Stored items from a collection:
● ● ● ● ● ● ●

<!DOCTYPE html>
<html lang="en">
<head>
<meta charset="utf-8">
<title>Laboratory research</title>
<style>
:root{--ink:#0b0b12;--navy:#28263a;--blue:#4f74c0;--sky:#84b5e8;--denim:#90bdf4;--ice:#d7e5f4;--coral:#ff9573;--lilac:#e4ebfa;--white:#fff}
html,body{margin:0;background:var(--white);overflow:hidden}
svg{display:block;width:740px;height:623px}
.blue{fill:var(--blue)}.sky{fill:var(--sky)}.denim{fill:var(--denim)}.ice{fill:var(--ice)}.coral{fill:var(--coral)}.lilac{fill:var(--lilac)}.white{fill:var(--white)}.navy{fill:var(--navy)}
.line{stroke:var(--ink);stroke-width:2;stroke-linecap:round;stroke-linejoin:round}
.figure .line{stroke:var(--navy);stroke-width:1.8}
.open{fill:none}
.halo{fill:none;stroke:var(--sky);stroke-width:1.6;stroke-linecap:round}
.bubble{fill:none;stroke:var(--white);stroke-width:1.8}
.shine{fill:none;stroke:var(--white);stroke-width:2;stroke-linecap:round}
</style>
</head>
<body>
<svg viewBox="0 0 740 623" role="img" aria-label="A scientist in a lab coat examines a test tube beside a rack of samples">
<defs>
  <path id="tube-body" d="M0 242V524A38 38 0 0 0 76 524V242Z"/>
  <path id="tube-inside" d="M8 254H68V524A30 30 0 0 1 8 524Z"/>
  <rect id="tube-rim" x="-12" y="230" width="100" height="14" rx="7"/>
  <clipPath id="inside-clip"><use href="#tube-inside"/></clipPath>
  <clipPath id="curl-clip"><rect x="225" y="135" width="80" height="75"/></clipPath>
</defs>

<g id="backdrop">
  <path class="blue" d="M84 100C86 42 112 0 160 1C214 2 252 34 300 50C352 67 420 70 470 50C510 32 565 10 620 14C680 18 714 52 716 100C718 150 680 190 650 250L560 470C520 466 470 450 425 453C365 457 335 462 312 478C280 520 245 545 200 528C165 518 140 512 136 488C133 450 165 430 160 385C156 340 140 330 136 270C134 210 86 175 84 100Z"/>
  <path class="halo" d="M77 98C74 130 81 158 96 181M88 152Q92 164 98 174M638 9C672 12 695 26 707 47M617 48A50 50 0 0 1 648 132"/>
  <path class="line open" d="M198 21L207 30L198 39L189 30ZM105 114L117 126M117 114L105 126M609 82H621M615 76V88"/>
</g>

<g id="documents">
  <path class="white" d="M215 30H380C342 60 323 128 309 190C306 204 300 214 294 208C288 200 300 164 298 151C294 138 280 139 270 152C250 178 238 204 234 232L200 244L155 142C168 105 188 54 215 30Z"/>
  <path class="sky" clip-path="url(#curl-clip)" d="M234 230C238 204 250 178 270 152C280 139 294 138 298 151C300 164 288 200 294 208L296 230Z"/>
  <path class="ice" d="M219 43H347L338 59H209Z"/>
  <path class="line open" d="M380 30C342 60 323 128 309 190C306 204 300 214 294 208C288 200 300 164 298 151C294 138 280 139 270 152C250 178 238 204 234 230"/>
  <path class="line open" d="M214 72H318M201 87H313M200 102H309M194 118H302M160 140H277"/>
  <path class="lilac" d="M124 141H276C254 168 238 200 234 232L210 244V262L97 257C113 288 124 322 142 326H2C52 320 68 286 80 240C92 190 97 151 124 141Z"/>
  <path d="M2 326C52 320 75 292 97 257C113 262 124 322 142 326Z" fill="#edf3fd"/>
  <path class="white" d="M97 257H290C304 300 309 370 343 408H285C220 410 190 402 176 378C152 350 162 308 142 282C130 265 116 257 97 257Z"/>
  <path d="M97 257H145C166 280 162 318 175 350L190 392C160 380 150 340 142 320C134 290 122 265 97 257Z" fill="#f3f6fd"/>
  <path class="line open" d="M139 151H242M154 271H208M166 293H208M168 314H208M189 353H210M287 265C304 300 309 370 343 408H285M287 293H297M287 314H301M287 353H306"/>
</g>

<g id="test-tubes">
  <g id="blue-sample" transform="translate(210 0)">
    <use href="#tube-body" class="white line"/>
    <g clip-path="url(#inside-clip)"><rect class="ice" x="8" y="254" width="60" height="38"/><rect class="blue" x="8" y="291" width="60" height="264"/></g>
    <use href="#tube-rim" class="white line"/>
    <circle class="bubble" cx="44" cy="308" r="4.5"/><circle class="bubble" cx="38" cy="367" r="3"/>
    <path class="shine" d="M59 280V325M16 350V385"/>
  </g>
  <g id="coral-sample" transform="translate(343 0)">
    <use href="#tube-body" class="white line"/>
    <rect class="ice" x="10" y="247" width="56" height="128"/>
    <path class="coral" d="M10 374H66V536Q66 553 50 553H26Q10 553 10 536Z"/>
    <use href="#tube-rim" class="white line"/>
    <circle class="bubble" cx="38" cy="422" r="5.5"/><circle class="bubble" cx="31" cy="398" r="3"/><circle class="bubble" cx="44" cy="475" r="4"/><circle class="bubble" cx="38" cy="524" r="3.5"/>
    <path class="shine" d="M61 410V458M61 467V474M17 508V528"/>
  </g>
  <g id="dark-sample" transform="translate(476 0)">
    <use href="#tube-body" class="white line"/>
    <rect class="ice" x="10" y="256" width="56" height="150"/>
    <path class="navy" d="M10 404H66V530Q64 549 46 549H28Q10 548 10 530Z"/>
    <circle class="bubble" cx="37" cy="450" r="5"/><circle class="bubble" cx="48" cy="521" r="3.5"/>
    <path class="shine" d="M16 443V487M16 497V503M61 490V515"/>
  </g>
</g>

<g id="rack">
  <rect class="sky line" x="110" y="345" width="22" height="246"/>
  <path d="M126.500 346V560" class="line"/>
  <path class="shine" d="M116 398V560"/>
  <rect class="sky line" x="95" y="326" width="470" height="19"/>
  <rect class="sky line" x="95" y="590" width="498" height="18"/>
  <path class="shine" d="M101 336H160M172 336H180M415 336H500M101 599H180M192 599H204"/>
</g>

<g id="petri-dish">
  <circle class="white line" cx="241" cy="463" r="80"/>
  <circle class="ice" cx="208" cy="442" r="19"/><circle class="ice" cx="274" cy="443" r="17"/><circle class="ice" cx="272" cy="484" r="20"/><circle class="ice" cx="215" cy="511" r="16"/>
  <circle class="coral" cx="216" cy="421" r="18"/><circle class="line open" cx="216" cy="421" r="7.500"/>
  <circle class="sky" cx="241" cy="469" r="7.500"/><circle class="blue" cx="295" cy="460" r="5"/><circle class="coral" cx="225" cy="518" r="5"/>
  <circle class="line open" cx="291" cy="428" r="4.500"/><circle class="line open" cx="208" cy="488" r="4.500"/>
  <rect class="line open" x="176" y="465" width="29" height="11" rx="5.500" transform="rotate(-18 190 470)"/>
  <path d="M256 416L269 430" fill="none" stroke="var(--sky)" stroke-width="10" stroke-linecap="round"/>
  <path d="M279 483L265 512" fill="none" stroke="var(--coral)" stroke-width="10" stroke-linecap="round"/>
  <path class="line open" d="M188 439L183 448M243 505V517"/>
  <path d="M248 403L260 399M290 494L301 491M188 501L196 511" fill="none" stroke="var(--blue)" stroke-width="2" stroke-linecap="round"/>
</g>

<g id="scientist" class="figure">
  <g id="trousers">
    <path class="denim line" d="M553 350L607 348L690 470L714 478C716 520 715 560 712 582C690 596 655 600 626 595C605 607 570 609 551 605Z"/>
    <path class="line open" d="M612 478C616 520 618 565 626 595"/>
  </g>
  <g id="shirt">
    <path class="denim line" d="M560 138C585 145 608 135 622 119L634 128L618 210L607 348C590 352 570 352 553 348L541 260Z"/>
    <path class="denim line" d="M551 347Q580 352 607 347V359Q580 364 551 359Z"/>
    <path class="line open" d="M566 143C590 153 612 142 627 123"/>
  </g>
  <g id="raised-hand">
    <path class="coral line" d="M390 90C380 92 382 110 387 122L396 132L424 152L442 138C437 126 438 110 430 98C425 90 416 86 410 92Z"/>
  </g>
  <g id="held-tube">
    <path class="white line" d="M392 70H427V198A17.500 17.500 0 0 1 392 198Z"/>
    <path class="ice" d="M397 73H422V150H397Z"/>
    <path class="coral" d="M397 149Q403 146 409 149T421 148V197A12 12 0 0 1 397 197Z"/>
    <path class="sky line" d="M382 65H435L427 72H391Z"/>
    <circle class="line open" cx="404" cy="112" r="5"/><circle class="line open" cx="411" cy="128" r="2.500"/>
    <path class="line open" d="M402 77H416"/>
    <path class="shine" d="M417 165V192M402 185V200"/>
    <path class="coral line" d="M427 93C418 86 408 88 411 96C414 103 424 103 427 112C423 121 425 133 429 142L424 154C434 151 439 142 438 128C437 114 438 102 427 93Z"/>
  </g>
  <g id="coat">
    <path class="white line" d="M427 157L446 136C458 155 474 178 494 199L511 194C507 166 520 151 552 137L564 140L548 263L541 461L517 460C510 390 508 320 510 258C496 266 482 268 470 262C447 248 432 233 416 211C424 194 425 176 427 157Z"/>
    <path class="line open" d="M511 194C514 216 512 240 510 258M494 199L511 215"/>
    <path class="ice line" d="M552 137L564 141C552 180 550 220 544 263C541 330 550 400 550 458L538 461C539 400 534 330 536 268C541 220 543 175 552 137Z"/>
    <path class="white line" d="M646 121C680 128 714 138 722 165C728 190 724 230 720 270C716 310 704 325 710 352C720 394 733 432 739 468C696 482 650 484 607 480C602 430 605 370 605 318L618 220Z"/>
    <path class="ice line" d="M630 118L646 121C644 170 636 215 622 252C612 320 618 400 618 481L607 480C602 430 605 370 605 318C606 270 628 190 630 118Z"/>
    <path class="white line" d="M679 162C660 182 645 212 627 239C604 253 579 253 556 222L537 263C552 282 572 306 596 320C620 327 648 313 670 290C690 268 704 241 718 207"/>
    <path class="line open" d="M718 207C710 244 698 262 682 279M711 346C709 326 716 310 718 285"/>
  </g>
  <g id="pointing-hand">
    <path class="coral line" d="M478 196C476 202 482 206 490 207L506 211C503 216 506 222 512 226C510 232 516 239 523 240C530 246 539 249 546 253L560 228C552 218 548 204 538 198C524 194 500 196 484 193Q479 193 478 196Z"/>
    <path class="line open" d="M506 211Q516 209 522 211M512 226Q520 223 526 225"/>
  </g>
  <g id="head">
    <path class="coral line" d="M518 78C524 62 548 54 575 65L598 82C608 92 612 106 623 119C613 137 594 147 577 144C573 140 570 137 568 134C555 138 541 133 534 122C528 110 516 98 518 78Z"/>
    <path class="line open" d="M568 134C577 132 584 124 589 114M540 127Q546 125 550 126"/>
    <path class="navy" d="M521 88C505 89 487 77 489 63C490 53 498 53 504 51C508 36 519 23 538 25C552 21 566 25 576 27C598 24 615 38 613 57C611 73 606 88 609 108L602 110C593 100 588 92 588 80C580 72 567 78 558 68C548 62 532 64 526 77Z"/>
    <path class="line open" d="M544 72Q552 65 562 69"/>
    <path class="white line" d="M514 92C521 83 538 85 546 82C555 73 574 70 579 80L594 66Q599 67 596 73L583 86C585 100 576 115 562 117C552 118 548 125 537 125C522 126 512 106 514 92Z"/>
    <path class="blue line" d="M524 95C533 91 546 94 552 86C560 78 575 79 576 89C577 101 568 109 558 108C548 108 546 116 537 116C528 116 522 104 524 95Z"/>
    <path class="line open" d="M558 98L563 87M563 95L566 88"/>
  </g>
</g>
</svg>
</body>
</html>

● ● ● ● ● ● ●

◆ HOW TO COMPLETE THIS TASK ◆
Go through the entries above and report every line in which the word "navy" appears.

◆ RESPONSE TO THIS EXERCISE ◆
:root{--ink:#0b0b12;--navy:#28263a;--blue:#4f74c0;--sky:#84b5e8;--denim:#90bdf4;--ice:#d7e5f4;--coral:#ff9573;--lilac:#e4ebfa;--white:#fff}
.blue{fill:var(--blue)}.sky{fill:var(--sky)}.denim{fill:var(--denim)}.ice{fill:var(--ice)}.coral{fill:var(--coral)}.lilac{fill:var(--lilac)}.white{fill:var(--white)}.navy{fill:var(--navy)}
.figure .line{stroke:var(--navy);stroke-width:1.8}
    <path class="navy" d="M10 404H66V530Q64 549 46 549H28Q10 548 10 530Z"/>
    <path class="navy" d="M521 88C505 89 487 77 489 63C490 53 498 53 504 51C508 36 519 23 538 25C552 21 566 25 576 27C598 24 615 38 613 57C611 73 606 88 609 108L602 110C593 100 588 92 588 80C580 72 567 78 558 68C548 62 532 64 526 77Z"/>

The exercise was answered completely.